LOS ANGELES -- Monday is Martin Luther King Jr. Day, and DeMarcus Cousins carries Dr. King's legacy with him closely. The Warriors center has MLK, Malcolm X and Muhammad Ali tattooed on his right leg.

Cousins grew up in Alabama. That’s where four little girls were murdered by the KKK in a church bombing. That’s where Dr. King wrote his Letter from a Birmingham Jail.

“I appreciate what he preaches," Cousins said Sunday. "I’m not really a guy that gets caught up in color or race or anything like that. At the end of the day, we’re all the human beings race. I don’t think there’s any superior color. There’s no reason we can’t all get along.

"That’s basically what (MLK) was preaching. It’s not about black, white, blue, green. ... Just finding that peace and happiness from one another and getting along. We’re all born the same, and we all die the same.”
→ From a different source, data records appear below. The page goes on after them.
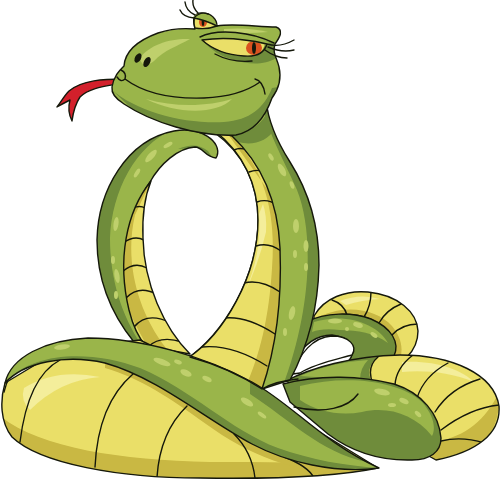
<!DOCTYPE html>
<html lang="en">
<head>
<meta charset="utf-8">
<title>Smiling snake</title>
<style>
:root{--paper:#fff;--ink:#15180b;--green:#9ab54a;--green-dark:#6f8c3b;--green-light:#bfd06c;--yellow:#eadf68;--yellow-dark:#c9b843;--yellow-light:#f4ee9b;--tongue:#d3202b;--iris:#d9521f}
html,body{margin:0;height:100%;overflow:hidden;background:var(--paper)}
svg{display:block;width:500px;height:479px}
.outline{fill:none;stroke:var(--ink);stroke-width:1.4;stroke-linecap:round;stroke-linejoin:round}
.green{fill:var(--green)}
.green-dark{fill:var(--green-dark)}
.spots,.green-light{fill:var(--green-light)}
.yellow{fill:var(--yellow)}
.yellow-dark{fill:var(--yellow-dark)}
.yellow-light{fill:var(--yellow-light)}
.ink{fill:var(--ink)}
.tongue{fill:var(--tongue)}
.iris{fill:var(--iris)}
.paper{fill:var(--paper)}
</style>
</head>
<body>
<svg viewBox="0 0 500 479" role="img" aria-label="A smiling green and yellow snake resting its chin on its tail">
<defs>
<path id="rear-belly" d="M314 316C324 298 346 290 368 292C398 295 417 312 418 331C418 343 413 351 407 357L392 358C398 342 388 327 370 319C352 312 330 314 314 320Z"/>
<path id="rear-back" d="M306 322C326 312 352 312 371 319C392 328 400 343 394 356L348 362C358 350 351 337 332 335C314 335 302 347 294 362L290 378Z"/>
<path id="right-coil" d="M286 381C310 368 352 356 400 355C452 355 494 374 499 406C501 434 476 452 436 460L400 440Z"/>
<path id="neck" d="M266 100C268 120 276 140 290 162C309 192 319 228 319 265C318 312 306 350 290 380L262 389L185 360C224 334 258 276 258 220C258 184 243 153 215 133Z"/>
<path id="neck-belly" d="M215 131C243 153 258 184 258 220C258 276 224 334 188 358L262 389C276 348 282 300 280 248C278 205 264 166 232 136Z"/>
<path id="arm" d="M216 158C205 157 203 147 195 147C178 148 160 164 150 182C127 215 121 262 138 312L150 345L134 342C108 310 97 274 97 240C98 190 127 140 174 131C201 126 222 142 217 156Z"/>
<path id="arm-belly" d="M151 181C126 212 117 260 129 310Q135 334 146 346L190 354C164 328 144 284 143 238C142 215 145 196 151 181Z"/>
<path id="front-belly" d="M5 383C0 400 0 422 12 437C40 464 120 478 200 478C260 479 330 478 378 468L300 420L140 340L60 350Z"/>
<path id="front-back" d="M5 383C11 357 45 340 88 338C142 338 206 357 252 382C292 404 322 442 379 468C336 474 286 462 252 444C204 418 158 378 105 363C66 354 24 362 5 383Z"/>
<path id="right-lobe" d="M283 384C320 374 362 376 394 384C422 393 439 414 441 438C441 452 430 460 412 460C378 461 352 452 328 434L290 402Z"/>
<path id="head" d="M112 87C114 75 120 70 124 66C125 51 139 40 158 33C170 29 184 28 195 29C193 20 193 13 202 13C212 13 217 20 217 26C234 23 258 27 276 27C284 30 280 37 275 44C272 53 277 58 279 67C282 80 278 90 272 98C266 115 256 131 236 135C198 137 151 122 124 104C116 99 111 94 112 87Z"/>
<clipPath id="clip-rear-belly"><use href="#rear-belly"/></clipPath>
<clipPath id="clip-rear-back"><use href="#rear-back"/></clipPath>
<clipPath id="clip-right"><use href="#right-coil"/></clipPath>
<clipPath id="clip-neck"><use href="#neck"/></clipPath>
<clipPath id="clip-neck-belly"><use href="#neck-belly"/></clipPath>
<clipPath id="clip-arm"><use href="#arm"/></clipPath>
<clipPath id="clip-arm-belly"><use href="#arm-belly"/></clipPath>
<clipPath id="clip-front"><use href="#front-belly"/></clipPath>
<clipPath id="clip-front-back"><use href="#front-back"/></clipPath>
<clipPath id="clip-lobe"><use href="#right-lobe"/></clipPath>
<clipPath id="clip-head"><use href="#head"/></clipPath>
</defs>

<g id="rear-coil">
<g clip-path="url(#clip-rear-belly)">
<use href="#rear-belly" class="yellow"/>
<path class="yellow-dark" d="M310 322C340 302 376 308 392 326C400 336 404 346 400 360H380L360 318Z"/>
<path class="yellow-light" d="M340 301Q360 293 380 299Q362 300 346 305Z"/>
<path class="outline" d="M332 300Q344 304 347 315M371 292Q371 306 364 317M401 304Q386 310 379 323M418 324Q402 324 392 335"/>
</g>
<use href="#rear-belly" class="outline"/>
<g clip-path="url(#clip-rear-back)">
<use href="#rear-back" class="green-dark"/>
<path class="green" d="M314 322C346 312 378 324 388 343C374 333 358 330 340 330Q322 328 312 332Z"/>
<g class="spots"><ellipse cx="335" cy="321" rx="7" ry="2.5"/><ellipse cx="358" cy="325" rx="5" ry="2.5" transform="rotate(18 358 325)"/><ellipse cx="374" cy="335" rx="4" ry="2" transform="rotate(35 374 335)"/><circle cx="347" cy="329" r="2"/></g>
</g>
<use href="#rear-back" class="outline"/>
</g>

<g id="right-coil-group">
<g clip-path="url(#clip-right)">
<use href="#right-coil" class="yellow"/>
<path class="yellow-dark" d="M499 392C502 440 470 462 430 462L436 442C466 436 486 420 499 392Z"/>
<path class="yellow-light" d="M402 362C436 360 462 370 474 382C450 372 424 370 402 372Z"/>
<path class="green-dark" d="M280 384C310 366 340 359 378 357C368 364 368 374 372 384L340 396Z"/>
<path class="green" d="M300 376Q332 362 368 360Q360 368 360 380Z"/>
<path class="outline" d="M378 357Q366 367 373 384M413 355Q396 368 395 385M448 363Q424 376 417 398M480 379Q450 388 435 412M499 405Q470 408 441 430M484 443Q462 436 441 441"/>
</g>
<use href="#right-coil" class="outline"/>
</g>

<path id="coil-gap" class="paper" d="M293 374C299 354 313 337 332 336C349 336 358 346 352 355C338 359 316 363 300 373Z"/>
<path class="outline" d="M293 374C299 354 313 337 332 336C349 336 358 346 352 355C338 359 316 363 300 373Z"/>

<g id="neck-group">
<g clip-path="url(#clip-neck)">
<use href="#neck" class="green"/>
<path class="green-dark" d="M262 100C264 126 284 160 297 190C314 232 312 310 282 388H300L330 300L322 200L280 120Z"/>
<path class="green-dark" d="M222 130C250 134 264 126 270 104L275 128C268 142 252 146 238 142Z"/>
<g class="spots"><ellipse cx="282" cy="170" rx="3" ry="7" transform="rotate(-28 282 170)"/><ellipse cx="271" cy="157" rx="2" ry="4" transform="rotate(-30 271 157)"/><ellipse cx="292" cy="185" rx="2" ry="4" transform="rotate(-20 292 185)"/><ellipse cx="296" cy="226" rx="3" ry="7"/><ellipse cx="306" cy="246" rx="2.5" ry="6"/><ellipse cx="295" cy="254" rx="2" ry="4"/><ellipse cx="306" cy="267" rx="2" ry="4"/><ellipse cx="292" cy="313" rx="3" ry="7" transform="rotate(12 292 313)"/><ellipse cx="285" cy="332" rx="2" ry="4"/></g>
</g>
<use href="#neck" class="outline"/>
<g clip-path="url(#clip-neck-belly)">
<use href="#neck-belly" class="yellow"/>
<path class="yellow-dark" d="M225 130C266 165 276 215 272 268C269 318 260 354 246 386L266 390L286 300L282 210Z"/>
<path class="yellow-light" d="M259 214Q262 255 244 294Q258 266 266 232Q267 216 263 204Z"/>
<path class="outline" d="M234 150Q240 147 247 150M249 172Q259 168 268 174M257 202Q268 198 278 206M256 246Q269 242 281 251M244 283Q261 279 280 292M225 318Q247 316 275 334M202 347Q232 344 267 366"/>
</g>
<use href="#neck-belly" class="outline"/>
</g>

<g id="arm-group">
<g clip-path="url(#clip-arm)">
<use href="#arm" class="green"/>
<path class="green-dark" d="M97 226C97 180 128 136 172 130C136 146 112 190 110 238C110 280 122 316 142 346H128L92 290Z"/>
<path class="green-dark" d="M178 149Q196 141 208 151L214 160Q200 156 194 148Z"/>
<g class="spots"><ellipse cx="151" cy="156" rx="3" ry="8" transform="rotate(42 151 156)"/><ellipse cx="137" cy="173" rx="2" ry="5" transform="rotate(32 137 173)"/><ellipse cx="168" cy="145" rx="2" ry="5" transform="rotate(60 168 145)"/><ellipse cx="116" cy="224" rx="2.5" ry="7" transform="rotate(8 116 224)"/><ellipse cx="117" cy="276" rx="2.5" ry="7" transform="rotate(-10 117 276)"/><ellipse cx="116" cy="295" rx="2" ry="4"/><ellipse cx="113" cy="260" rx="2" ry="4"/></g>
</g>
<use href="#arm" class="outline"/>
<g clip-path="url(#clip-arm-belly)">
<use href="#arm-belly" class="yellow"/>
<path class="yellow-dark" d="M151 181C118 216 112 270 134 322L148 348H166C138 312 124 262 135 215Z"/>
<path class="outline" d="M133 208Q140 205 145 208M123 243Q134 235 144 240M122 272Q134 261 147 268M126 298Q139 285 156 294M134 327Q147 311 171 323M148 347Q160 335 182 342"/>
</g>
<use href="#arm-belly" class="outline"/>
</g>

<g id="front-coil">
<g clip-path="url(#clip-front)">
<use href="#front-belly" class="yellow"/>
<path class="yellow-dark" d="M0 416C40 448 120 460 210 462C262 462 316 462 380 466V479H0Z"/>
<path class="yellow-dark" d="M105 363C160 378 206 420 252 444C290 463 336 474 378 468L360 474C300 476 250 456 206 424C170 398 140 378 105 368Z"/>
<path class="yellow-light" d="M24 388Q56 368 100 377Q60 380 30 410Q20 400 24 388Z"/>
<path class="outline" d="M60 360Q28 377 20 442M133 374Q98 404 95 467M187 406Q160 432 157 477M234 434Q252 452 255 478M284 457Q308 466 314 478M20 367Q8 374 4 392"/>
</g>
<use href="#front-belly" class="outline"/>
</g>

<g id="right-lobe-group">
<g clip-path="url(#clip-lobe)">
<use href="#right-lobe" class="green-dark"/>
<path class="green" d="M300 386C350 374 400 382 422 402C434 416 436 428 432 436C414 414 388 406 362 412C340 416 318 412 300 400Z"/>
<g class="spots"><ellipse cx="382" cy="392" rx="8" ry="3" transform="rotate(12 382 392)"/><ellipse cx="404" cy="401" rx="5" ry="2.5" transform="rotate(25 404 401)"/><ellipse cx="392" cy="405" rx="4" ry="2"/><ellipse cx="418" cy="414" rx="4" ry="2" transform="rotate(45 418 414)"/></g>
</g>
<use href="#right-lobe" class="outline"/>
<path class="outline" d="M294 407C324 414 348 408 358 394"/>
</g>

<g id="front-back-group">
<g clip-path="url(#clip-front-back)">
<use href="#front-back" class="green"/>
<path class="green-dark" d="M2 386C30 350 92 350 140 368C192 390 230 430 278 448C312 460 346 466 380 468L330 480L236 444L112 370Z"/>
<path class="green-dark" d="M250 382C290 398 322 436 366 462C320 452 290 420 250 394Z"/>
<g class="spots"><ellipse cx="162" cy="362" rx="9" ry="3" transform="rotate(20 162 362)"/><ellipse cx="186" cy="373" rx="6" ry="3" transform="rotate(25 186 373)"/><ellipse cx="178" cy="362" rx="4" ry="2" transform="rotate(20 178 362)"/><ellipse cx="207" cy="379" rx="5" ry="2.5" transform="rotate(26 207 379)"/><ellipse cx="247" cy="402" rx="7" ry="3" transform="rotate(32 247 402)"/><ellipse cx="262" cy="415" rx="5" ry="2" transform="rotate(36 262 415)"/><ellipse cx="62" cy="347" rx="8" ry="2.5" transform="rotate(-8 62 347)"/></g>
</g>
<use href="#front-back" class="outline"/>
<path class="outline" d="M190 357Q230 368 262 389Q276 381 298 379"/>
</g>

<g id="head-group">
<path class="tongue" d="M124 79C104 79 82 80 69 91C64 96 61 102 57 107Q64 103 70 100Q67 111 72 121Q74 106 80 97C90 87 108 86 123 83Z"/>
<path class="outline" d="M124 79C104 79 82 80 69 91C64 96 61 102 57 107Q64 103 70 100Q67 111 72 121Q74 106 80 97C90 87 108 86 123 83Z"/>
<g clip-path="url(#clip-head)">
<use href="#head" class="green"/>
<path class="green-dark" d="M110 88C136 112 184 124 224 122C250 120 264 108 272 88L284 86L270 128L230 142L150 126Z"/>
<path class="green-dark" d="M202 40C218 33 252 34 274 44L276 58C264 66 246 64 234 60Q216 56 202 40Z"/>
<path class="green-light" d="M140 58C150 44 172 38 190 39C178 46 164 50 154 61Q142 70 140 58Z"/>
<path class="green-light" d="M146 99C176 108 210 106 232 99C216 115 176 114 146 99Z"/>
<path class="green-light" d="M224 29Q248 27 268 32Q246 34 224 32Z"/>
</g>
<use href="#head" class="outline"/>
<g id="far-eye">
<path class="yellow" d="M195 28Q193 16 202 14Q211 16 214 26Q204 30 195 28Z"/>
<ellipse class="iris" cx="203" cy="22" rx="4" ry="5"/>
<ellipse class="ink" cx="203" cy="22" rx="1.3" ry="4"/>
<path class="green" d="M193 17Q201 9 212 17L217 26Q205 21 193 18Z"/>
<path class="outline" d="M195 28Q193 22 194 18Q205 20 217 26M194 18Q200 11 208 14M194 18Q183 17 180 10M195 15Q186 11 185 2M198 13Q192 7 193 0M195 28Q206 30 217 26"/>
</g>
<g id="near-eye">
<path class="yellow" d="M203 40C220 37 246 39 265 43C264 52 256 57 244 56C226 55 212 49 203 40Z"/>
<ellipse class="iris" cx="254" cy="48" rx="8" ry="7"/>
<ellipse class="ink" cx="254" cy="48" rx="2" ry="6"/>
<path class="green" d="M202 39C220 30 250 32 270 43L266 45C246 39 222 38 202 40Z"/>
<path class="outline" d="M202 40C222 37 246 39 267 44C264 54 256 57 244 56C226 55 212 49 202 40M200 37C218 28 252 32 274 43M267 44Q280 48 294 40M268 47Q282 53 294 50M265 50Q276 58 287 58M215 54Q232 63 252 61"/>
</g>
<g id="nostrils" class="ink"><ellipse cx="138" cy="58" rx="3" ry="5" transform="rotate(28 138 58)"/><ellipse cx="147" cy="62" rx="3" ry="5.5" transform="rotate(28 147 62)"/></g>
<path id="smile" class="outline" d="M117 77Q121 83 125 79C145 94 174 99 204 98C228 97 246 92 260 82M255 79Q263 81 265 94M121 70Q127 73 125 79"/>
</g>
</svg>
</body>
</html>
Cousins added this “getting along” idea must come with accountability and reconciling with racism in America.

“People want to move on ... but you also have to recognize the damage that’s already been done and the damage that’s been put in place now, the generations it’s affecting,” he explained. “Everyone wants to move on, but there’s some groundwork that needs to be done.”

“We get a month,” Cousins half-laughed about Black History Month in February. “We’re still the minority race. We’re still struggling. There are still a lot of odds against us coming up. I don’t think there’s been a lot of accountability so far.”